— Task requirements —
The lines to repeat are those below from the one containing "--metal: #979191;" down to the one containing "none; stroke: var(--ink);", both included; reproduce them exactly and nothing else.

(Stored data entries)
*** Block opens ***

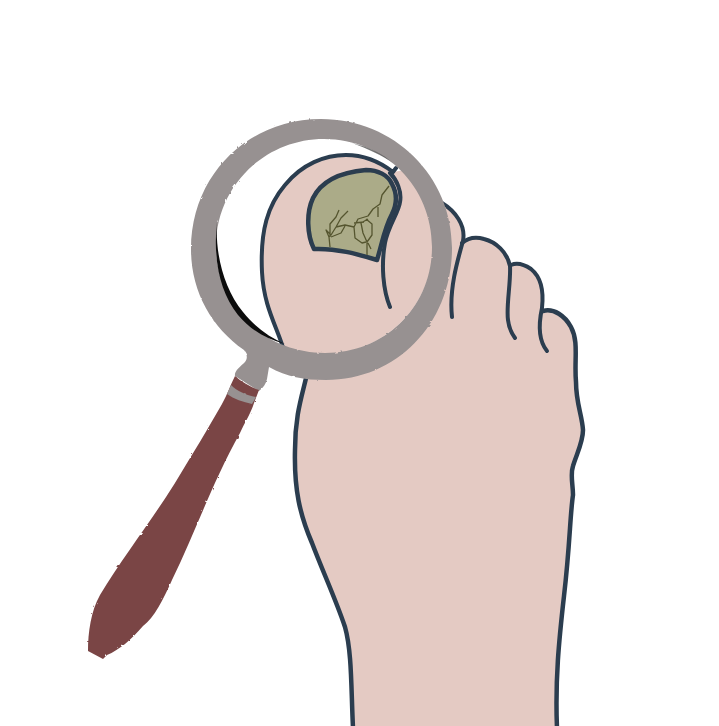
<!DOCTYPE html>
<html lang="en">
<head>
<meta charset="utf-8">
<title>Toenail under a magnifying glass</title>
<style>
:root {
  --paper: #ffffff;
  --skin: #e4cac3;
  --ink: #2b3d4f;
  --nail: #abab88;
  --crack: #55552f;
  --metal: #979191;
  --wood: #7a4545;
  --shadow: #0c0c0c;
}
html, body { margin: 0; background: var(--paper); overflow: hidden; }
svg { display: block; width: 719px; height: 726px; }
.skin { fill: var(--skin); }
.outline { fill: none; stroke: var(--ink); stroke-width: 4; stroke-linecap: round; stroke-linejoin: round; }
.nail { fill: var(--nail); stroke: var(--ink); stroke-width: 4.5; stroke-linejoin: round; }
.cracks { fill: none; stroke: var(--crack); stroke-width: 1.3; stroke-linejoin: round; }
.metal { fill: var(--metal); }
.wood { fill: var(--wood); }
</style>
</head>
<body>
<svg viewBox="0 0 719 726" role="img" aria-label="Foot with a discoloured, cracked big toenail seen through a magnifying glass">
  <defs>
    <clipPath id="lens-opening"><ellipse cx="324" cy="246" rx="109" ry="108"/></clipPath>
    <filter id="brush-edge" x="-5%" y="-5%" width="110%" height="110%">
      <feTurbulence type="fractalNoise" baseFrequency="0.25" numOctaves="1" seed="4" result="grain"/>
      <feDisplacementMap in="SourceGraphic" in2="grain" scale="2.4"/>
    </filter>
  </defs>

  <g id="foot">
    <path class="skin" d="M307 372C302 396 295 415 295 450C294 490 300 515 312 543C323 572 336 600 345 627C352 652 351 688 353 726H557C555 680 559 640 564 596C570 545 570 515 573 495C573 484 570 475 573 466C577 453 583 442 583 430C582 415 576 403 576 382C574 360 579 342 571 327C564 315 554 309 543 310C545 290 540 277 530 269C524 264 516 263 511 265C506 252 496 242 484 239C476 237 468 238 463 241C465 225 455 211 443 203L400 300Z"/>
    <g class="outline">
      <path d="M307 374C302 396 295 415 295 450C294 490 300 515 312 543C323 572 336 600 345 627C352 652 351 688 353 728" stroke-width="4.5"/>
      <path d="M442 203C455 211 466 225 463 241C457 262 449 290 452 317"/>
      <path d="M462 243C469 237 477 237 484 239C496 242 507 252 510 266C511 282 506 306 508 320C509 329 512 334 515 338"/>
      <path d="M511 265C518 262 525 265 531 269C541 277 544 290 542 308C539 322 538 340 547 351"/>
      <path d="M543 311C554 308 565 316 571 327C579 342 574 360 576 382C576 403 582 415 583 430C583 442 577 453 573 466C570 475 573 484 573 495C570 515 570 545 564 596C559 640 555 680 557 728" stroke-width="4.5"/>
    </g>
  </g>

  <g id="magnified-toe" clip-path="url(#lens-opening)">
    <rect x="210" y="132" width="226" height="226" fill="var(--paper)"/>
    <path class="skin" d="M286 360C280 335 264 312 262 272C260 230 268 205 285 185C302 164 325 155 346 155C367 155 380 162 394 172L413 168L445 200V365H286Z"/>
    <path class="outline" stroke-width="5" d="M287 362C281 332 264 312 262 272C260 230 268 205 285 185C302 164 325 155 346 155C366 155 380 162 393 172L396 168"/>
    <path class="outline" d="M390 173C397 180 402 192 400 202C399 212 388 226 385 243C381 265 383 290 390 307"/>
    <path class="nail" d="M314 249C307 235 306 213 313 198C322 180 343 172 366 170C378 170 388 175 392 184C398 195 397 204 392 214C384 229 382 244 377 260C357 254 336 248 314 249Z"/>
    <path class="cracks" d="M330 247L329 237L326 230L331 235L336 227L345 225L354 227L358 219L368 216L373 209L380 204L382 195L389 186M330 237V224L336 217L339 210M336 227L341 218L348 211M345 226L341 233L331 237M354 227L355 238L362 243L366 242M367 255V242L363 233L361 223L368 219M367 242L372 235V224L366 219M368 243L371 249M378 207V217M354 223L364 222"/>
  </g>

  <g id="magnifying-glass">
    <g filter="url(#brush-edge)">
      <path class="metal" fill-rule="evenodd" d="M191 249C191 175 248 119 321 119C394 119 452 176 452 248C452 322 398 380 326 380C304 380 287 377 269 367L267 379C266 384 263 388 259 391L235 376C234 371 240 367 245 362C248 358 247 354 244 350C211 327 191 291 191 249ZM216 246C216 306 264 353 325 353C386 353 432 306 432 247C432 187 385 139 324 139C264 139 216 187 216 246Z"/>
      <path class="wood" d="M235 376C242 382 250 387 259 390L254 403C251 413 245 422 240 433C213 481 195 533 172 580C163 600 154 618 143 626C131 640 119 650 107 655L103 659L88 651C88 632 91 611 100 595C123 557 152 520 175 483C192 455 209 427 222 404C227 395 230 386 235 376Z"/>
      <path class="metal" d="M231 385C237 391 246 395 256 397L252 404C243 402 234 399 227 394Z"/>
    </g>
    <path d="M217 222C215 254 224 289 243 312C255 327 269 337 285 344C265 339 250 329 238 315C219 291 213 257 217 222Z" fill="var(--shadow)"/>
    <path d="M352 143C369 147 383 154 394 164C382 155 368 149 352 143Z" fill="var(--shadow)" opacity=".55"/>
  </g>
</svg>
</body>
</html>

*** Block closes ***

— Task result —
  --metal: #979191;
  --wood: #7a4545;
  --shadow: #0c0c0c;
}
html, body { margin: 0; background: var(--paper); overflow: hidden; }
svg { display: block; width: 719px; height: 726px; }
.skin { fill: var(--skin); }
.outline { fill: none; stroke: var(--ink); stroke-width: 4; stroke-linecap: round; stroke-linejoin: round; }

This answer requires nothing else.